That’s why it’s a journey. “Well, I only chose Oneness 10% of the time today…maybe tomorrow I can choose it 11% of the time”.
With every interaction we have the opportunity to make a choice for Oneness, for enlightenment…or not. But we will never get to Ultimate Oneness without doing it every step of the way, 100% of the time.
Think about Ultimate Oneness: Every single human being making a choice to include another’s interests with their own, 100% of the time. And we have a way to go. (Or we could just all do it now, then we’d be there.)
The Method: In a sense, the method is what you hear so often from spiritual seekers, gurus, teachers: “Love.” “Be kind.” “Help others.” “Be compassionate.” Yeah. Yeah. Yeah. We got that. The difference is when and how we do it, within the context above.
For me, it’s not too difficult to give love, be compassionate and kind when it’s someone I like, at a time when things are going smoothly, when my emotions are stabile, when I am not worrying about this or that.
But I’ll be damned if it isn’t a bitch to try to be compassionate when I’m the one who’s hurting—especially to be compassionate to the person who hurt me?! Uh…hell, no. You know what I mean?
But the guiding thought is saying this is precisely when I need to be compassionate, when I need to choose not to put distance between myself and another. That is precisely the moment I need to take a step toward enlightenment by thinking and choosing an action that joins rather than alienates.
When lost, help another find; give encouragement; light a path. When in sorrow, be compassionate;
Sometimes this means just being patient, sitting and breathing with someone going through a rough time; sometimes it means holding a hand, giving a hug. When you feel lost, what do you wish, in your heart of hearts that someone would give you? Give that. When you are sad or grieving, what do you wish, in your heart of hearts, that someone would give you? Give that.
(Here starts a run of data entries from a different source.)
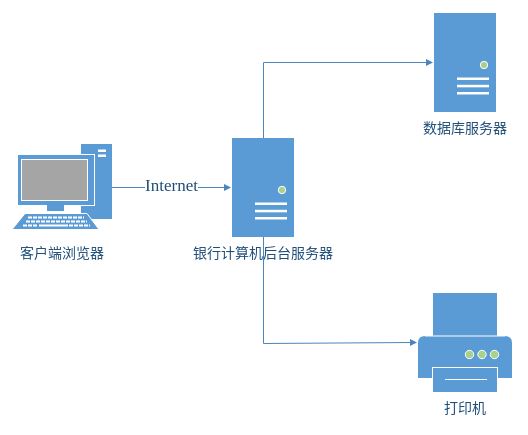
<!DOCTYPE html>
<html lang="zh-CN">
<head>
<meta charset="utf-8">
<title>银行系统网络结构图</title>
<style>
  :root {
    --paper: #ffffff;
    --device: #5b9bd5;
    --screen: #a5a5a5;
    --light: #a9d18e;
    --wire: #4a86bd;
    --label: #1f4e79;
  }
  * { box-sizing: border-box; }
  html, body { margin: 0; overflow: hidden; }
  .diagram {
    position: relative;
    width: 528px;
    height: 435px;
    overflow: hidden;
    background: var(--paper);
    color: var(--label);
    font: 14px/20px "Noto Sans CJK SC", "Noto Sans", sans-serif;
  }
  .connections { position: absolute; left: 0; top: 0; }
  .wire { fill: none; stroke: var(--wire); stroke-width: 1; }
  .arrow { fill: var(--wire); }
  .node {
    position: absolute;
    margin: 0;
    display: flex;
    flex-direction: column;
    align-items: center;
    width: 160px;
  }
  .node svg { display: block; flex: none; }
  .node figcaption { margin-top: 5px; white-space: nowrap; }
  .client { left: -18px; top: 143px; }
  .client figcaption { margin-top: 12px; }
  .backend { left: 183px; top: 138px; }
  .database { left: 385px; top: 13px; }
  .printer { left: 385px; top: 293px; }
  .link-label {
    position: absolute;
    left: 145px;
    top: 176px;
    width: 53px;
    background: var(--paper);
    text-align: center;
    font: 17px/20px "Liberation Serif", serif;
  }
  .body { fill: var(--device); }
  .edge { stroke: var(--paper); stroke-width: 1; }
  .lamp { fill: var(--light); stroke: var(--paper); stroke-width: 1; }
  .slot { fill: var(--paper); }
  .glass { fill: var(--screen); stroke: var(--paper); stroke-width: 1; }
  .keys { fill: none; stroke: var(--paper); stroke-width: 2; stroke-dasharray: 4 1; }
</style>
</head>
<body>
<main class="diagram">
  <svg width="0" height="0" style="position:absolute" aria-hidden="true">
    <defs>
      <g id="server">
        <rect class="body" width="62" height="99"/>
        <circle class="lamp" cx="50" cy="52" r="3.7"/>
        <rect class="slot" x="23" y="64.5" width="32" height="2.5"/>
        <rect class="slot" x="23" y="71.8" width="32" height="2.5"/>
        <rect class="slot" x="23" y="79" width="32" height="2.5"/>
      </g>
    </defs>
  </svg>

  <figure class="node client">
    <svg width="100" height="87" viewBox="12 143 100 87" role="img" aria-label="台式计算机">
      <rect class="body" x="81" y="144" width="31" height="75"/>
      <rect class="slot" x="98" y="149.5" width="8" height="2.5"/>
      <rect class="slot" x="98" y="154.5" width="8" height="2.5"/>
      <rect class="body edge" x="17.5" y="154.5" width="77" height="51"/>
      <rect class="glass" x="21.5" y="159.5" width="66" height="41"/>
      <rect class="body" x="47" y="205" width="17" height="6"/>
      <path class="body edge" d="M25 213.5H87L99 229.5H12Z"/>
      <path class="keys" d="M28 217.5H84M26 221.5H87"/>
      <path class="keys" d="M23 225.5H38M69 225.5H90"/>
      <rect class="slot" x="39" y="224.5" width="29" height="2"/>
    </svg>
    <figcaption>客户端浏览器</figcaption>
  </figure>

  <figure class="node backend">
    <svg width="62" height="99" role="img" aria-label="服务器"><use href="#server"/></svg>
    <figcaption>银行计算机后台服务器</figcaption>
  </figure>

  <figure class="node database">
    <svg width="62" height="99" role="img" aria-label="服务器"><use href="#server"/></svg>
    <figcaption>数据库服务器</figcaption>
  </figure>

  <figure class="node printer">
    <svg width="94" height="99" viewBox="418 293 94 99" role="img" aria-label="打印机">
      <rect class="body" x="433" y="293" width="64" height="43"/>
      <path class="body" d="M418 378V343Q418 336 425 336H505Q512 336 512 343V378Z"/>
      <path class="edge" d="M425 336H505"/>
      <rect class="body edge" x="432.5" y="367.5" width="65" height="26"/>
      <circle class="lamp" cx="469.5" cy="354.5" r="4.2"/>
      <circle class="lamp" cx="482" cy="354.5" r="4.2"/>
      <circle class="lamp" cx="494.5" cy="354.5" r="4.2"/>
      <path class="edge" d="M445 379.5H487"/>
    </svg>
    <figcaption>打印机</figcaption>
  </figure>

  <svg class="connections" width="528" height="435" aria-hidden="true">
    <path class="wire" d="M112 187.5H226"/>
    <polygon class="arrow" points="224,184 231,187.5 224,191"/>
    <path class="wire" d="M263.5 138V62.5H428"/>
    <polygon class="arrow" points="426,59 433,62.5 426,66"/>
    <path class="wire" d="M263.5 237V343.5L412 342.5"/>
    <polygon class="arrow" points="410,339 417,342.5 410,346"/>
  </svg>
  <span class="link-label">Internet</span>
</main>
</body>
</html>
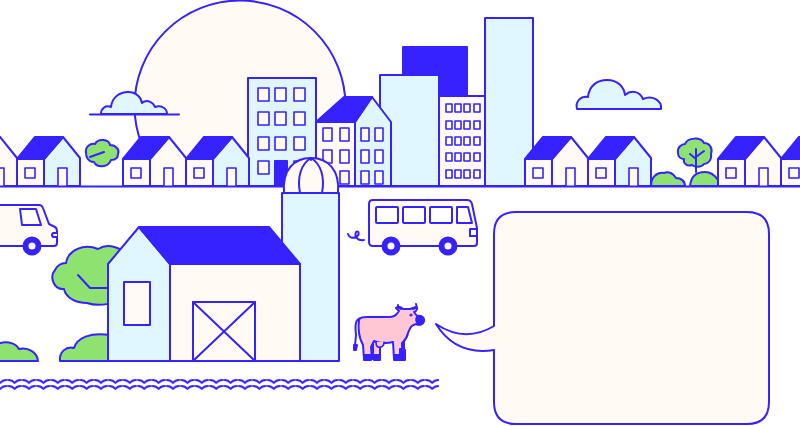
<!DOCTYPE html>
<html lang="en">
<head>
<meta charset="utf-8">
<title>Town and farm</title>
<style>
:root{--ink:#3522ff;--sky:#e0f7ff;--cream:#fffbf4;--leaf:#8ee26f;--pink:#ffc6d3;--paper:#fff}
html,body{margin:0;background:var(--paper);overflow:hidden}
.scene{display:block;width:800px;height:426px;stroke:var(--ink);stroke-width:2;stroke-linejoin:round;stroke-linecap:round;fill:none}
.sky{fill:var(--sky)}
.cream{fill:var(--cream)}
.leaf{fill:var(--leaf)}
.pink{fill:var(--pink)}
.ink{fill:var(--ink)}
.paper{fill:var(--paper)}
.fine{stroke-width:1.6}
</style>
</head>
<body>
<svg class="scene" viewBox="0 0 800 426" role="img" aria-label="A town skyline above a farm with a barn, vans, a cow and an empty speech bubble">
<defs>
<clipPath id="above-ground"><rect x="0" y="0" width="800" height="186"/></clipPath>
<g id="house-shell">
<path d="M0 22V49H63V21L46 0 27 22Z"/>
<path class="ink" d="M0 22L18 0H46L27 22Z"/>
<path d="M27 22V49"/>
<rect class="cream fine" x="8" y="31" width="10" height="10"/>
<path class="cream fine" d="M41 49V31H50V49"/>
</g>
<g id="tower-window-row" class="cream fine">
<rect x="258" y="0" width="11" height="13"/>
<rect x="275" y="0" width="11" height="13"/>
<rect x="294" y="0" width="11" height="13"/>
</g>
<g id="block-window-row" class="cream fine">
<rect x="323" y="0" width="9" height="13"/>
<rect x="340" y="0" width="9" height="13"/>
<rect x="361" y="0" width="8" height="13"/>
<rect x="375" y="0" width="8" height="13"/>
</g>
<g id="flat-window-row" class="paper fine">
<rect x="446" y="0" width="6" height="8"/>
<rect x="455" y="0" width="6" height="8"/>
<rect x="464" y="0" width="6" height="8"/>
<rect x="474" y="0" width="6" height="8"/>
</g>
<g id="wheel"><circle class="paper" r="6.5" stroke-width="6"/></g>
<pattern id="furrow" x="-7" y="378" width="14.4" height="13" patternUnits="userSpaceOnUse">
<path d="M1 2Q5 2 7.2 5Q9.400 2 13.400 2M1 8Q5 8 7.200 11Q9.400 8 13.400 8" stroke="#3522ff" stroke-width="1.900" fill="none" stroke-linecap="round"/>
</pattern>
</defs>

<g id="sun" clip-path="url(#above-ground)"><circle class="cream" cx="240" cy="106" r="105.500"/></g>

<g id="clouds">
<path class="sky" d="M101 114C101 108 106 105 111 107C112 97 120 92 128 92C136 92 141 97 142 103C147 99 153 102 155 107C161 105 167 108 167 114Z"/>
<path d="M90 114.500H179"/>
<path class="sky" d="M577 109C575 101 581 96 588 97C589 86 597 80 607 80C618 80 624 87 625 95C632 89 640 92 643 99C652 95 662 100 661 109Z"/>
</g>

<g id="skyline">
<rect class="ink" x="403" y="47" width="64" height="60"/>
<rect class="sky" x="380" y="75" width="59" height="111"/>
<rect class="cream" x="439" y="96" width="46" height="90"/>
<use href="#flat-window-row" y="104"/>
<use href="#flat-window-row" y="121"/>
<use href="#flat-window-row" y="137"/>
<use href="#flat-window-row" y="153"/>
<use href="#flat-window-row" y="170"/>
<rect class="sky" x="485" y="18" width="48" height="168"/>
<path class="cream" d="M316 122H355V186H316Z"/>
<path class="sky" d="M355 122L372 97 391 122V186H355Z"/>
<path class="ink" d="M316 122L344 97H372L355 122Z"/>
<use href="#block-window-row" y="128"/>
<use href="#block-window-row" y="150"/>
<g clip-path="url(#above-ground)"><use href="#block-window-row" y="171"/></g>
<rect class="sky" x="248" y="78" width="68" height="108"/>
<use href="#tower-window-row" y="88"/>
<use href="#tower-window-row" y="112"/>
<use href="#tower-window-row" y="137"/>
<use href="#tower-window-row" y="161"/>
<rect class="ink" x="275" y="161" width="12" height="25"/>
</g>

<g id="town-trees">
<path class="leaf" d="M86 153C85 146 91 143 95 144C98 138 109 139 110 145C116 145 120 150 118 154C118 159 114 160 111 160C108 168 97 168 94 162C89 162 86 158 86 153Z"/>
<path d="M90 157L104 152"/>
<path class="leaf" d="M651 186C651 177 657 172 664 173C669 171 674 174 676 178C681 178 685 181 685 186Z"/>
<path class="leaf" d="M690 186C691 176 697 172 705 172C712 172 716 177 718 180C723 181 726 183 726 186Z"/>
<path class="leaf" d="M678 153C677 147 682 144 685 144C688 137 701 137 704 143C710 143 713 149 711 154C712 160 708 164 704 164C701 168 695 167 692 165C687 167 683 163 684 159C681 159 678 157 678 153Z"/>
<path d="M696 149V172M696 159L690 154M696 157L704 151"/>
</g>

<g id="houses">
<use href="#house-shell" class="cream" x="-46" y="137"/>
<use href="#house-shell" class="sky" x="17" y="137"/>
<use href="#house-shell" class="cream" x="123" y="137"/>
<use href="#house-shell" class="sky" x="186" y="137"/>
<use href="#house-shell" class="cream" x="525" y="137"/>
<use href="#house-shell" class="sky" x="588" y="137"/>
<use href="#house-shell" class="cream" x="718" y="137"/>
<use href="#house-shell" class="sky" x="781" y="137"/>
<g class="cream" stroke="none">
<path d="M18 160H43V185H18ZM124 160H149V185H124ZM187 160H212V185H187ZM526 160H551V185H526ZM589 160H614V185H589ZM719 160H744V185H719ZM782 160H800V185H782Z"/>
</g>
<g class="cream fine">
<rect x="25" y="168" width="10" height="10"/>
<rect x="131" y="168" width="10" height="10"/>
<rect x="194" y="168" width="10" height="10"/>
<rect x="533" y="168" width="10" height="10"/>
<rect x="596" y="168" width="10" height="10"/>
<rect x="726" y="168" width="10" height="10"/>
<rect x="789" y="168" width="10" height="10"/>
</g>
<path d="M0 186.500H800"/>
</g>

<g id="farm-bushes">
<path class="leaf" d="M-4 361V345C4 340 15 342 19 349C28 347 37 352 38 361Z"/>
<path class="leaf" d="M60 361C59 352 66 346 74 348C77 338 90 332 110 335V361Z"/>
<path class="leaf" d="M64 289C54 290 49 277 55 270C58 264 63 263 66 263C68 250 84 243 98 249C108 243 122 247 127 257V295C117 304 99 307 87 303C76 303 66 298 64 289Z"/>
<path d="M78 275L90 288L108 288"/>
</g>

<g id="silo">
<rect class="sky" x="282" y="193" width="57" height="168"/>
<path class="cream" d="M284 193C282 170 294 158 311 158C328 158 340 170 338 193Z"/>
<path d="M300 193C297 177 301 164 311 158C321 164 325 177 322 193M311 158V160"/>
</g>

<g id="barn">
<rect class="cream" x="170" y="264" width="130" height="97"/>
<path class="sky" d="M108 264L139 227 170 264V361H108Z"/>
<path class="ink" d="M139 227H269L300 264H170Z"/>
<rect class="cream" x="124" y="282" width="26" height="43"/>
<rect class="cream" x="193" y="302" width="62" height="59"/>
<path d="M193 302L255 361M255 302L193 361"/>
</g>

<g id="left-van">
<path class="cream" d="M-4 205H39Q42 205 43 208L49 224 55 227Q57 228 57 231V243Q57 246 54 246H-4Z"/>
<path class="paper" d="M20 209H36L41 225H22Z"/>
<path class="paper" d="M57 233H53Q51 235 53 237H57"/>
<use href="#wheel" x="32" y="246"/>
</g>

<g id="bus">
<path class="cream" d="M373 200H467Q471 200 472 204L477 228V243Q477 246 474 246H373Q369 246 369 242V204Q369 200 373 200Z"/>
<g class="paper">
<rect x="376" y="207" width="22" height="16" rx="1"/>
<rect x="403" y="207" width="22" height="16" rx="1"/>
<rect x="430" y="207" width="22" height="16" rx="1"/>
<path d="M457 207H468L472 223H457Z"/>
<rect x="470" y="229" width="7" height="7"/>
</g>
<use href="#wheel" x="391" y="246"/>
<use href="#wheel" x="448" y="246"/>
<path d="M364 240C358 241 354 237 356 232C359 230 360 235 356 237C352 239 349 237 348 234"/>
</g>

<g id="cow">
<path d="M361 318C355 319 355 326 356 335L355 346"/>
<path class="ink" d="M354 345H357L356 350H354Z"/>
<path class="pink" d="M373 341V359H380V346L384 340ZM399 340V359H404V340Z"/>
<path class="pink" d="M359 320C360 317 363 317 367 317H390C395 317 397 314 399 311L396 308C398 306 401 307 403 309L410 309L416 307C418 308 417 311 414 312L417 316C421 315 424 317 424 320C424 324 420 326 416 324C411 325 410 328 408 333C407 339 404 341 402 343V347L403 359H394L393 342C386 344 378 343 374 341L371 347 372 359H364L363 345C359 338 358 328 359 320Z"/>
<path d="M401 309Q397 308 398 305M413 309Q418 308 416 304"/>
<path class="ink" d="M364 355H371V360H364ZM374 355H380V360H374ZM394 355H402V360H394ZM400 349L405 350V360H400ZM417 317Q423 315 424 320Q423 325 418 324Q415 320 417 317Z"/>
<path class="pink fine" d="M376 342Q376 348 380 347Q384 347 384 342"/>
<circle class="ink" cx="411" cy="315" r=".6"/>
</g>

<rect id="furrows" x="0" y="378" width="439" height="13" fill="url(#furrow)" stroke="none"/>

<path id="speech-bubble" class="cream" d="M516 212H747Q769 212 769 234V402Q769 424 747 424H516Q494 424 494 402V350C468 354 449 345 436 324C454 336 474 338 494 326V234Q494 212 516 212Z"/>
</svg>
</body>
</html>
When questioning or doubting, give guidance;
You may be experiencing doubt, but that doesn’t mean you don’t have wisdom to share. What encouraging, reassuring words would you like to hear? Give those. It’s ok if the context is completely different with another person. Encouragement and assurance, given from the heart, are received in the same spirit.
When worrying lift the burden of another;
“How can I help?” Sometimes just saying that sincerely to another person is enough. They may just need to hear that someone is willing to help. They may just need to vent, or to cry to an uninvolved person. They may need a ride somewhere, maybe a babysitter, maybe a sandwich. The solution in the moment may be simple and painless for you. You can’t solve their problems; you can’t lift their worry—they need to do that for themselves, but many times what will help in the moment is a small demonstration of care, of showing them they are not alone.
If you are “worried” about not having the time/energy/resources to be able to help someone at that precise moment, don’t verbalize the question. Just say to them in your mind, “how can I help”? This, too, is a connection, a willingness to share the burden. Sometimes something concrete will come as an answer in your mind, like, “offer to run an errand” or “buy him a cup of coffee” or “say, ‘I felt that way too, when >this thing< happened to me’ (but don’t make it about you)”. An answer always comes: “how can I help?”
When hiding, look for light in the eyes of a stranger.
When you are hiding, the last thing you want is to be seen (I’ve been kind of into tautologies lately!). That’s why looking for light in a stranger is safe. You never have to interact with that person again. But it still reinforces the looking for light. Thus it reinforces your light (and the strangers). Just try it.
This is how we “arrive”. We are always both on the journey and arriving with every choice we make in every moment. We make the choice to be what we want to become, to unify, and to join with others. Each time we make a choice which unites rather than separates, we are enlightened, until we all finally, reach ultimate enlightenment.